## Exercise prompt
Could you reproduce the lines below from the one with "people leaving reviews" through the one with "1.4L4.4 6.4L0 3.6L-4.4"? Keep both ends and add nothing.

[Data shown Boundary: Start]

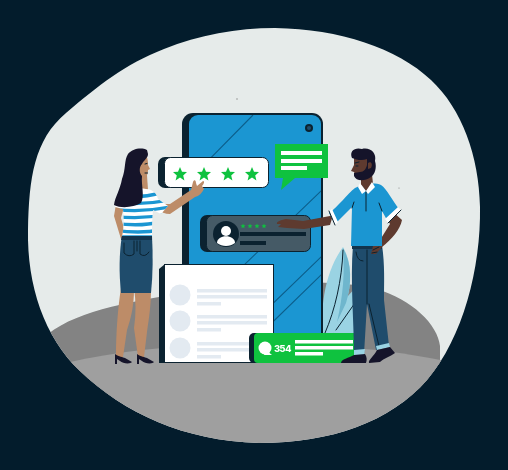
<!DOCTYPE html>
<html lang="en">
<head>
<meta charset="utf-8">
<title>Customer reviews illustration</title>
<style>
:root {
  --night: #031c2c; --ink: #0b2230; --mist: #e6ebea; --hill: #838383; --floor: #9f9f9f;
  --blue: #1b96d2; --blue-line: #0c5f8c; --denim: #1f4c6c; --denim-dark: #12344d;
  --green: #0fc23f; --white: #fff; --pale: #e3eaf1; --slate: #455a66;
  --skin-a: #bd8c68; --skin-b: #5e3a2f; --hair: #15142a; --leaf: #9ad3e3; --leaf-dark: #6fb6cd;
}
html, body { margin: 0; height: 100%; overflow: hidden; background: var(--night); }
svg { display: block; width: 508px; height: 470px; }
.night { fill: var(--night); } .ink { fill: var(--ink); } .mist { fill: var(--mist); }
.hill { fill: var(--hill); } .floor { fill: var(--floor); } .blue { fill: var(--blue); }
.denim { fill: var(--denim); } .denim-dark { fill: var(--denim-dark); }
.green { fill: var(--green); } .white { fill: var(--white); } .pale { fill: var(--pale); }
.slate { fill: var(--slate); } .hair { fill: var(--hair); }
.skin-a { fill: var(--skin-a); } .skin-b { fill: var(--skin-b); }
.leaf { fill: var(--leaf); } .leaf-dark { fill: var(--leaf-dark); }
.edge { stroke: var(--ink); stroke-width: 1; }
.seam { fill: none; stroke: var(--ink); stroke-width: 1; stroke-linecap: round; }
.glare { fill: none; stroke: var(--blue-line); stroke-width: 1.2; }
.stripes { fill: none; stroke: var(--blue); stroke-width: 3.4; }
.count { font: 800 9.5px Inter, sans-serif; fill: var(--white); letter-spacing: .5px; }
</style>
</head>
<body>
<svg viewBox="0 0 508 470" role="img" aria-label="Two people leaving reviews beside a giant phone">
  <defs>
    <path id="blob" d="M275 28C340 29 397 48 431 80C462 109 479 156 480 207C481 268 463 338 427 380C390 422 331 443 259 443C184 441 124 413 80 371C44 337 27 285 28 230C29 178 34 140 66 113C98 86 125 64 164 49C199 35 237 28 275 28Z"/>
    <clipPath id="blob-clip"><use href="#blob"/></clipPath>
    <clipPath id="screen-clip"><rect x="190" y="115" width="131" height="247" rx="9"/></clipPath>
    <path id="star" d="M0-7L2-2.2L7-2L3.2 1.4L4.4 6.4L0 3.6L-4.4 6.4L-3.2 1.4L-7-2L-2-2.2Z"/>
    <path id="shirt-shape" d="M129 190C136 188 145 188 151 190C155 192 157 195 158 199L168 206L161 214L153 210C152 219 152 228 152 237L122 237C124 228 124 218 123 209L115 207C117 198 121 192 129 190Z"/>
    <clipPath id="shirt-clip"><use href="#shirt-shape"/></clipPath>
    <g id="list-row">
      <circle class="pale" cx="180" cy="0" r="10.5"/>
      <rect class="pale" x="197" y="-6" width="70" height="3.5"/>
      <rect class="pale" x="197" y="0" width="70" height="3.5"/>
      <rect class="pale" x="197" y="7" width="24" height="3.5"/>
    </g>
  </defs>

  <rect class="night" width="508" height="470"/>

  <g id="backdrop">
    <use href="#blob" class="mist"/>
    <g clip-path="url(#blob-clip)">
      <path class="hill" d="M48 334C80 309 135 301 200 290C270 280 340 280 376 289C412 299 438 325 440 346L440 400H40Z"/>
      <path class="floor" d="M0 382C55 362 120 350 190 346C290 341 410 345 500 376V470H0Z"/>
    </g>
    <circle class="hill" cx="237" cy="99" r=".7"/>
    <circle class="hill" cx="399" cy="188" r=".6"/>
  </g>

  <g id="plant">
    <path class="leaf" d="M323 334C320 305 326 270 343 247C352 262 352 284 346 303C342 317 337 327 333 334Z"/>
    <path class="leaf" d="M333 334C335 315 343 298 357 287V334Z"/>
    <path class="leaf-dark" d="M343 248C352 263 352 284 346 303L337 322C343 296 345 272 343 248Z"/>
    <path class="seam" d="M343 250C342 280 335 310 325 333M357 300L336 330"/>
  </g>

  <g id="phone">
    <rect class="ink" x="182" y="113" width="141" height="250" rx="11"/>
    <rect class="blue" x="189" y="115" width="132" height="248" rx="9"/>
    <g clip-path="url(#screen-clip)">
      <path class="glare" d="M253 115L189 180M322 190L189 318M322 256L230 345M322 274L245 349"/>
    </g>
    <circle class="ink" cx="309" cy="128" r="4"/>
    <circle class="denim" cx="309" cy="128" r="2"/>
  </g>

  <g id="star-rating">
    <rect class="ink" x="158" y="157" width="60" height="31" rx="7"/>
    <rect class="white edge" x="164.500" y="157.500" width="104" height="30" rx="6"/>
    <g class="green">
      <use href="#star" x="180" y="174"/><use href="#star" x="204" y="174"/>
      <use href="#star" x="228" y="174"/><use href="#star" x="252" y="174"/>
    </g>
  </g>

  <g id="speech-bubble">
    <path class="green" d="M275 144H328V178H295L281 190L283 178H275Z"/>
    <rect class="white" x="281" y="151" width="41" height="4"/>
    <rect class="white" x="281" y="159" width="41" height="4"/>
    <rect class="white" x="281" y="166" width="26" height="4"/>
  </g>

  <g id="profile-review">
    <rect class="ink" x="200" y="215" width="60" height="37" rx="7"/>
    <rect class="slate edge" x="206.500" y="215.500" width="104" height="36" rx="6"/>
    <circle class="ink" cx="226" cy="234" r="13"/>
    <circle class="white" cx="226" cy="231" r="5"/>
    <path class="white" d="M217 243C217 234 235 234 235 243C230 247 222 247 217 243Z"/>
    <g class="green">
      <use href="#star" transform="translate(243 226) scale(.36)"/>
      <use href="#star" transform="translate(250 226) scale(.36)"/>
      <use href="#star" transform="translate(257 226) scale(.36)"/>
      <use href="#star" transform="translate(264 226) scale(.36)"/>
    </g>
    <rect class="ink" x="240" y="232" width="66" height="4"/>
    <rect class="ink" x="240" y="241" width="26" height="4"/>
  </g>

  <g id="review-list">
    <path class="ink" d="M159 269L165 264V363H159Z"/>
    <rect class="white edge" x="164.500" y="264.500" width="109" height="98"/>
    <use href="#list-row" y="295"/><use href="#list-row" y="321"/><use href="#list-row" y="348"/>
  </g>

  <g id="comment-count">
    <rect class="ink" x="249" y="333" width="50" height="30" rx="5"/>
    <rect class="green" x="254" y="333" width="104" height="30" rx="4"/>
    <circle class="white" cx="265" cy="348" r="6.500"/>
    <path class="white" d="M266 350L272 355H264Z"/>
    <text class="count" x="274" y="352" textLength="18">354</text>
    <rect class="white" x="295" y="340" width="58" height="3.500"/>
    <rect class="white" x="295" y="346" width="58" height="3.500"/>
    <rect class="white" x="295" y="352" width="28" height="3.500"/>
  </g>

  <g id="woman">
    <path class="skin-a" d="M121 288L134 289C134 306 131 318 127 330L123 357H116C116 331 118 307 121 288Z"/>
    <path class="skin-a" d="M134 288H151C151 306 149 318 147 332L144 357H138L134 328C136 315 136 301 134 288Z"/>
    <path class="hair" d="M115 354C119 357 123 357 125 358L132 362C131 364 123 364 120 361L117 359V364H115Z"/>
    <path class="hair" d="M137 354C141 357 145 357 147 358L154 362C153 364 145 364 142 361L139 359V364H137Z"/>
    <path class="skin-a" d="M116 204L124 207L121 218L126 235L121 239L114 216Z"/>
    <path class="skin-a" d="M160 204L170 204L191 190L193 182C194 179 196 180 196 183L197 186L203 181C205 181 204 184 202 186L204 189C202 193 199 196 195 197L170 214C165 214 161 212 158 209Z"/>
    <path class="skin-a" d="M138 175L147 175L148 190C143 193 139 192 136 189Z"/>
    <use href="#shirt-shape" class="white"/>
    <g clip-path="url(#shirt-clip)">
      <path class="stripes" d="M112 195Q140 199 160 193M112 202Q140 206 170 200M112 209Q140 213 170 207M112 216Q140 220 170 214M112 223Q140 227 160 222M112 230Q140 234 160 230M112 237H160"/>
    </g>
    <path class="denim" d="M122 236H152C153 255 153 274 151 293H121C119 275 119 252 122 236Z"/>
    <path class="denim-dark" d="M122 236H152V240H121Z"/>
    <path class="seam" d="M137 241V251M124 243V253Q129 258 134 254V241M140 241V254Q145 258 149 252"/>
    <path class="skin-a" d="M135 157L146 155C148 159 148 162 148 165L150 169L148 170C148 175 146 178 142 178L134 174Z"/>
    <path class="hair" d="M147 150C141 147 132 149 128 154C124 160 126 169 122 179C120 190 115 197 114 205C122 209 134 207 141 203C145 196 141 185 142 176C139 173 139 167 142 164C144 160 148 158 148 154Z"/>
    <path class="seam" d="M145 164L147 163.500M145 173H147.500"/>
  </g>

  <g id="man">
    <path class="denim" d="M353 245H382C385 265 384 283 384 300L389 346L376 350L367 304L364 354L354 356C354 320 350 281 353 245Z"/>
    <path class="denim-dark" d="M352 244H382V249H352Z"/>
    <path class="seam" d="M367 250V304M356 252Q357 261 363 261M369 304L379 346"/>
    <path class="leaf" d="M354 350L365 349L364 356L354 357ZM376 346L389 343L390 347L377 350Z"/>
    <path class="hair" d="M354 355L365 354C367 357 367 360 366 363H341C341 359 349 358 354 355Z"/>
    <path class="hair" d="M377 350L390 347L395 353C390 357 384 358 380 362L369 363C368 360 374 356 377 350Z"/>
    <path class="skin-b" d="M334 212L330 216L303 221L286 219C280 220 276 222 277 224L281 224L278 227L287 228L304 229L330 225Z"/>
    <path class="skin-b" d="M393 212L402 220C400 230 392 239 382 247L376 254L371 254L373 246L380 240L390 224L386 217Z"/>
    <path class="blue" d="M355 188C362 184 374 182 381 185C387 189 392 200 399 209L387 220L382 211L382 246H351L352 207L335 224L329 213C339 206 347 194 355 188Z"/>
    <path class="white" d="M329 211L332 209L338 222L335 225ZM398 207L401 210L388 223L385 219Z"/>
    <path class="seam" d="M329 211L335 225M401 210L388 223M366 190V211M352 208L354 202M382 211L379 203"/>
    <path class="skin-b" d="M361 174H372L373 184L366 191L361 185Z"/>
    <path class="white" d="M360 183L366 191L362 194L358 187ZM372 182L375 187L368 194L366 191Z"/>
    <path class="skin-b" d="M354 158H371V172C370 178 363 180 357 178L354 172L351 171L354 165Z"/>
    <path class="hair" d="M352 158C349 151 355 147 362 149C370 147 377 153 375 161C377 168 375 174 371 177C364 182 356 181 354 176L354 173L360 172C364 172 366 169 367 165L367 159C362 161 357 160 352 158Z"/>
    <path class="skin-b" d="M368 163C371 161 373 164 371 168L368 169Z"/>
    <path class="seam" d="M355 163L359 162M356 166H358"/>
    <path class="seam" d="M373 250L379 247M372 253L377 252"/>
  </g>
</svg>
</body>
</html>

[Data shown Boundary: End]

## Expected output
<svg viewBox="0 0 508 470" role="img" aria-label="Two people leaving reviews beside a giant phone">
  <defs>
    <path id="blob" d="M275 28C340 29 397 48 431 80C462 109 479 156 480 207C481 268 463 338 427 380C390 422 331 443 259 443C184 441 124 413 80 371C44 337 27 285 28 230C29 178 34 140 66 113C98 86 125 64 164 49C199 35 237 28 275 28Z"/>
    <clipPath id="blob-clip"><use href="#blob"/></clipPath>
    <clipPath id="screen-clip"><rect x="190" y="115" width="131" height="247" rx="9"/></clipPath>
    <path id="star" d="M0-7L2-2.2L7-2L3.2 1.4L4.4 6.4L0 3.6L-4.4 6.4L-3.2 1.4L-7-2L-2-2.2Z"/>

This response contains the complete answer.